**Provided material:**
________

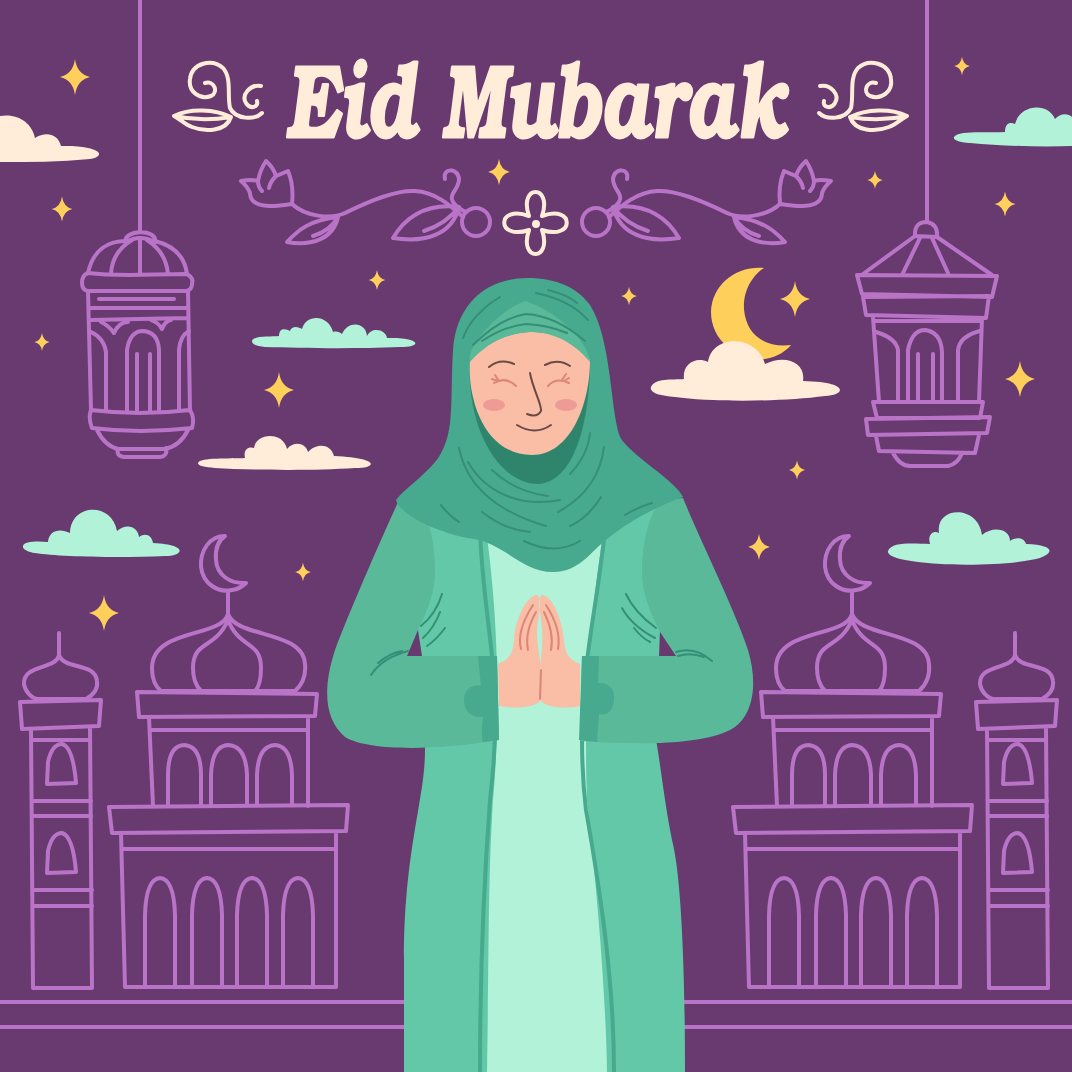
<!DOCTYPE html>
<html lang="en">
<head>
<meta charset="utf-8">
<title>Eid Mubarak</title>
<style>
:root {
  --night: #683a70;
  --outline: #b974c8;
  --cream: #ffedda;
  --mint: #b1f2d9;
  --gold: #ffcf5c;
  --coat: #62c8a8;
  --sleeve: #59b998;
  --hijab: #47a98e;
  --hijab-deep: #2f856c;
  --fold: #358f77;
  --skin: #fabda6;
  --skin-line: #dd8577;
  --blush: #ee9a95;
  --brow: #6b4a45;
}
* { margin: 0; box-sizing: border-box; }
html, body { width: 1072px; height: 1072px; overflow: hidden; }
.poster { position: relative; width: 1072px; height: 1072px; overflow: hidden; background: var(--night); }
.scene { position: absolute; inset: 0; display: block; }
.greeting { position: absolute; left: 274px; top: 44px; width: 526px; height: 116px; }
.greeting svg { display: block; overflow: visible; }
.greeting text {
  font: italic 700 103px "TeX Gyre Bonum", "TeX Gyre Pagella", serif;
  fill: var(--cream); stroke: var(--cream); stroke-width: 3; stroke-linejoin: round;
}
.line-art { fill: none; stroke: var(--outline); stroke-width: 4; stroke-linecap: round; stroke-linejoin: round; }
.cream-line { fill: none; stroke: var(--cream); stroke-width: 4; stroke-linecap: round; stroke-linejoin: round; }
.stars { fill: var(--gold); }
.cream { fill: var(--cream); }
.mint { fill: var(--mint); }
.folds { fill: none; stroke: var(--fold); stroke-width: 2; stroke-linecap: round; }
.trim { fill: none; stroke: var(--hijab); stroke-width: 4; }
.skin-lines { fill: none; stroke: var(--skin-line); stroke-width: 2; stroke-linecap: round; }
.brows { fill: none; stroke: var(--brow); stroke-width: 2; stroke-linecap: round; }
</style>
</head>
<body>
<main class="poster">
  <svg class="scene" width="1072" height="1072" viewBox="0 0 1072 1072" role="img" aria-label="Smiling woman in a green hijab with joined hands, between mosques, lanterns, clouds and stars">
    <defs>
      <path id="star" d="M0-18Q2-3 15 0Q2 3 0 18Q-2 3-15 0Q-2-3 0-18Z"/>
      <g id="mosque">
        <path d="M225 536C210 536 200 550 201 567C203 584 218 593 232 590C240 589 244 585 246 583C230 584 217 575 216 560C215 548 219 540 225 536ZM228 591V614"/>
        <path d="M228 614C222 638 152 628 152 668C152 680 156 687 161 691H295C303 684 306 674 305 664C303 630 236 638 228 614Z"/>
        <path d="M228 620C215 650 193 640 193 668C193 680 197 687 201 691M228 620C240 650 261 640 261 668C261 680 258 688 255 691"/>
        <path d="M137 692L317 694L315 716L139 717ZM149 717L153 806M308 717V806M150 730H307"/>
        <path d="M168 805V775Q168 746 184 745Q201 746 201 775V805M211 805V775Q212 746 228 745Q246 746 247 775V805M257 805V775Q258 746 275 745Q291 746 292 775V805"/>
        <path d="M109 807L348 805L346 831L112 833ZM121 833L125 987H336V832M122 849H335"/>
        <path id="mosque-arch" d="M145 986V915Q146 879 160 878Q174 879 175 915V986"/>
        <use href="#mosque-arch" x="47"/>
        <use href="#mosque-arch" x="92"/>
        <use href="#mosque-arch" x="138"/>
      </g>
      <g id="minaret">
        <path d="M59 633V655C56 670 23 664 24 684C25 692 32 698 37 699H86C95 694 98 688 97 681C95 662 64 670 59 655"/>
        <path d="M20 702L101 700L99 726L22 729ZM31 729L33 988H92L90 728"/>
        <path d="M32 740H90M33 801H91M33 816H91M33 890H92M33 906H92"/>
        <path id="minaret-window" d="M47 784L48 762Q52 744 62 744Q73 747 76 783Z"/>
        <use href="#minaret-window" y="89"/>
      </g>
      <g id="floral-branch">
        <path d="M292 204C285 205 250 212 250 193Q248 187 241 181Q252 179 258 181Q260 170 266 161Q273 167 276 176Q281 174 288 171Q294 185 292 204Z"/>
        <path d="M258 181Q258 187 262 191M276 176Q270 182 269 188"/>
        <path d="M292 204C305 216 330 220 345 213C375 198 400 190 415 191C435 192 450 205 463 217"/>
        <circle cx="476" cy="222" r="14"/>
        <path d="M445 179C442 168 458 167 459 179C459 190 448 194 453 202Q458 209 466 212"/>
        <path d="M338 217C310 220 298 230 287 242C310 246 333 240 338 217ZM338 217Q330 231 313 236"/>
        <path d="M459 207C425 203 405 218 393 238C425 243 452 235 459 207ZM459 207Q446 224 424 231"/>
      </g>
      <g id="title-flourish">
        <path d="M205 83C214 80 219 92 211 96C200 100 188 92 190 79C192 63 212 58 223 68C232 78 227 95 230 108C236 120 255 120 262 113"/>
        <path d="M261 86C250 84 241 95 246 103C250 110 259 107 257 101"/>
        <path d="M174 116C190 108 215 109 231 117C226 132 205 132 192 127C184 124 180 119 174 116ZM174 116Q202 122 231 117"/>
      </g>
    </defs>

    <g class="line-art">
      <path d="M0 1002H1072M0 1027H1072"/>
      <use href="#mosque"/>
      <use href="#mosque" x="624"/>
      <use href="#minaret"/>
      <use href="#minaret" x="956"/>
      <use href="#floral-branch"/>
      <use href="#floral-branch" transform="translate(1072) scale(-1 1)"/>

      <g id="round-lantern">
        <path d="M140 0V232M126 242C122 230 158 228 155 242Q140 234 126 242"/>
        <path d="M88 273C93 250 108 241 126 241M155 241C175 246 185 258 187 274M132 240Q112 252 111 274M147 240Q166 252 168 274M140 238V274"/>
        <path d="M88 273C120 277 150 274 187 274Q194 278 192 284Q192 290 186 291H88Q82 290 82 283Q82 275 88 273Z"/>
        <path d="M88 291L91 410M188 291L190 411M99 299H174M91 308H187M91 320L187 318"/>
        <path d="M127 411V350Q130 331 143 331Q158 332 159 350V411M137 411V354M150 411V354M106 411V352Q104 338 91 332M179 410V350Q180 336 189 331"/>
        <path d="M101 322Q108 325 114 333Q119 322 128 322M151 320Q159 323 162 329Q165 321 171 320"/>
        <path d="M91 410Q140 416 190 410Q195 418 192 428Q140 434 92 428Q88 418 91 410ZM97 430Q105 446 118 449H165Q180 446 188 430M118 449Q116 456 124 457H160Q168 456 166 448"/>
      </g>
      <g id="square-lantern">
        <path d="M927 0V222M915 236Q914 222 927 222Q938 224 937 237ZM915 236L863 274M937 237L992 275M920 238L903 273M932 238L948 273"/>
        <path d="M857 275L997 276L992 297L862 294ZM863 297L989 296L986 318L866 315ZM873 317L879 402M982 318L979 402M874 321H981"/>
        <path d="M908 402V350Q912 330 925 330Q941 332 942 352V402M918 402V354M933 402V354M898 402V350Q896 338 876 332M958 402V350Q960 336 980 331"/>
        <path d="M873 402H983L980 418H877ZM866 419L990 417L987 433L868 435ZM876 436L879 451L975 453L979 435M893 453Q900 466 910 466H948Q958 464 962 453"/>
      </g>
    </g>

    <g class="cream-line">
      <use href="#title-flourish"/>
      <use href="#title-flourish" transform="translate(1081) scale(-1 1)"/>
      <path d="M529 216C518 184 553 184 542 216C575 204 575 241 542 230C553 262 518 262 529 230C496 241 496 204 529 216Z"/>
      <circle class="cream" cx="536" cy="224" r="2"/>
    </g>

    <g class="stars">
      <use href="#star" transform="translate(75 77)"/>
      <use href="#star" transform="translate(62 209) scale(.7)"/>
      <use href="#star" transform="translate(42 342) scale(.5)"/>
      <use href="#star" transform="translate(279 390)"/>
      <use href="#star" transform="translate(377 280) scale(.55)"/>
      <use href="#star" transform="translate(499 172) scale(.72)"/>
      <use href="#star" transform="translate(303 572) scale(.52)"/>
      <use href="#star" transform="translate(104 613)"/>
      <use href="#star" transform="translate(629 296) scale(.52)"/>
      <use href="#star" transform="translate(795 299)"/>
      <use href="#star" transform="translate(962 66) scale(.52)"/>
      <use href="#star" transform="translate(875 180) scale(.5)"/>
      <use href="#star" transform="translate(1005 204) scale(.7)"/>
      <use href="#star" transform="translate(1020 379)"/>
      <use href="#star" transform="translate(797 470) scale(.53)"/>
      <use href="#star" transform="translate(759 547) scale(.72)"/>
      <path id="moon" d="M764 268C735 266 712 285 711 312C711 342 740 362 765 359C778 357 787 350 791 345C765 348 746 335 744 309C743 290 753 275 764 268Z"/>
    </g>

    <g id="clouds">
      <g class="cream">
        <path d="M0 116C18 113 32 123 35 138C46 131 58 134 61 146C100 145 108 156 90 159C60 162 30 162 0 162Z"/>
        <path d="M198 463C200 457 230 459 245 458C243 449 249 446 254 448C256 433 283 431 287 449C295 440 306 444 308 452C315 444 330 442 334 456C380 458 378 468 355 468C310 471 250 470 215 468C205 467 198 466 198 463Z"/>
        <path d="M651 387C655 378 672 380 684 379C682 365 695 356 708 362C712 334 757 334 765 364C785 354 806 362 803 381C850 382 846 395 825 396C780 402 710 402 675 397C660 396 649 393 651 387Z"/>
      </g>
      <g class="mint">
        <path d="M23 546C24 541 38 541 48 542C49 530 60 528 70 533C71 503 112 502 117 531C128 522 138 528 139 537C146 532 152 536 153 543C190 545 183 556 165 556C120 558 60 557 35 553C28 552 22 549 23 546Z"/>
        <path d="M252 341C254 335 272 337 279 336C279 328 285 328 290 331C292 325 299 327 302 329C306 314 328 314 333 332C336 331 340 332 342 334C348 320 366 322 367 336C372 326 386 330 387 338C420 337 424 347 400 347C350 349 300 348 265 347C258 346 252 345 252 341Z"/>
        <path d="M954 137C958 130 985 133 1005 132C1005 122 1011 122 1015 124C1020 104 1048 102 1055 119C1060 113 1068 113 1072 117V146C1040 147 1000 146 970 143C958 142 953 140 954 137Z"/>
        <path d="M888 551C892 541 915 544 930 544C927 534 934 530 939 533C935 506 978 504 982 535C992 526 1010 528 1010 541C1015 537 1024 537 1026 544C1055 545 1054 553 1040 558C1010 566 940 567 905 560C895 558 887 555 888 551Z"/>
      </g>
    </g>

    <g id="woman">
      <g id="robe">
        <path fill="var(--coat)" d="M400 500L418 630L422 656L425 750C425 800 404 850 404 960V1072H685C685 950 680 870 672 840C664 800 660 760 656 740L660 630L683 500Z"/>
        <path class="mint" d="M486 530H604C592 600 583 700 587 800C598 900 606 1000 607 1072H487C489 950 488 880 493 800C502 700 496 600 486 530Z"/>
        <path class="trim" d="M480 530C482 590 492 640 495 690Q497 740 490 800C484 880 480 970 480 1072M605 530C599 590 586 650 583 700Q580 760 586 810C600 890 614 980 614 1072"/>
        <path fill="var(--sleeve)" d="M400 498C385 530 350 610 335 650C322 690 325 720 345 737C370 752 440 750 499 740L497 656H407L418 630C430 605 435 590 435 570C435 545 430 525 425 515Z"/>
        <path fill="var(--sleeve)" d="M683 498C700 540 735 610 748 650C760 690 750 720 730 730C700 745 640 745 580 741L582 656H676L660 632C647 605 642 590 642 570C642 540 650 515 660 500Z"/>
        <path fill="var(--hijab)" d="M478 656H497L499 740L483 742C481 735 482 725 483 717C470 718 464 710 464 700C464 690 472 684 481 686ZM582 656H599L598 683C610 682 615 690 614 700C613 712 606 716 599 714L597 742L579 740Z"/>
        <path class="folds" d="M371 675Q382 658 408 651M378 663Q390 653 402 651M676 652Q695 646 712 661M678 656Q690 652 704 657M442 594Q436 614 421 626M440 612Q434 628 423 638M445 628Q436 640 427 646M626 594Q634 612 656 628M622 608Q632 626 655 638M634 628Q642 638 650 642"/>
      </g>

      <g id="hands">
        <path fill="var(--skin)" d="M498 664C508 660 513 655 514 640C515 620 526 596 537 595C542 599 540 608 538 620C535 640 540 655 541 670V700C535 708 515 709 499 706ZM580 664C570 660 565 655 564 640C562 620 553 596 542 595C537 599 540 608 541 620C544 640 541 655 540 670V700C546 708 565 709 580 706Z"/>
        <path class="skin-lines" d="M541 670L540 699M533 605C522 622 518 638 521 649M536 612C528 626 526 640 528 650M546 605C557 622 560 638 558 649M544 612C551 626 553 640 551 650"/>
      </g>

      <g id="headscarf">
        <path fill="var(--hijab)" d="M528 278C485 278 456 305 453 350C450 400 455 430 440 455C430 472 405 488 396 500C400 515 440 535 480 540C510 550 525 572 553 572C580 572 592 550 606 540C630 520 660 505 683 497C675 480 630 455 620 437C610 410 612 340 590 305C577 287 555 278 528 278Z"/>
        <path fill="var(--hijab-deep)" d="M470 360C466 430 500 484 538 484C575 482 590 420 590 360Z"/>
        <path fill="var(--skin)" d="M470 360C467 400 485 455 532 455C570 455 590 405 590 360C570 335 545 332 530 332C505 333 485 345 470 360Z"/>
        <path fill="var(--sleeve)" d="M470 362C466 345 500 310 525 301C555 310 588 340 590 362C570 338 548 332 530 332C505 333 485 345 470 362Z"/>
        <path class="folds" d="M473 345Q500 318 526 314Q556 316 585 341M482 341Q505 326 526 324Q548 325 567 333M463 338Q472 314 500 297M536 293Q570 300 588 320M548 290Q568 295 577 303M459 448C468 490 500 512 546 526M468 462C485 492 520 508 560 500M492 470Q515 492 548 496M482 512Q505 530 530 532M524 541Q555 556 580 541M604 447C600 480 580 500 558 512M601 497Q588 518 570 526M441 505Q448 515 459 522M652 503Q636 508 625 515M590 433Q588 455 570 474"/>
      </g>

      <g id="face">
        <ellipse cx="494" cy="405" rx="11" ry="6" fill="var(--blush)"/>
        <ellipse cx="566" cy="405" rx="11" ry="6" fill="var(--blush)"/>
        <path class="brows" d="M489 367Q500 358 514 364M545 365Q558 358 570 366"/>
        <path class="skin-lines" d="M494 383Q506 376 516 386M498 381L492 379M499 381L495 375M548 386Q556 377 569 383M564 381L569 378M562 380L566 374"/>
        <path class="brows" d="M530 373C533 390 542 404 541 411Q537 418 527 414M517 425Q535 436 551 425"/>
      </g>
    </g>
  </svg>

  <h1 class="greeting">
    <svg width="526" height="116" viewBox="0 0 526 116">
      <text x="12" y="93" textLength="500" lengthAdjust="spacingAndGlyphs">Eid Mubarak</text>
    </svg>
  </h1>
</main>
</body>
</html>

________

**Exercise brief:**
Within the listing above, give again exactly every line from the line with "0V232M126 242C122 230" through the line with "273C120 277 150", both included, and no other line.

**Exercise answer:**
        <path d="M140 0V232M126 242C122 230 158 228 155 242Q140 234 126 242"/>
        <path d="M88 273C93 250 108 241 126 241M155 241C175 246 185 258 187 274M132 240Q112 252 111 274M147 240Q166 252 168 274M140 238V274"/>
        <path d="M88 273C120 277 150 274 187 274Q194 278 192 284Q192 290 186 291H88Q82 290 82 283Q82 275 88 273Z"/>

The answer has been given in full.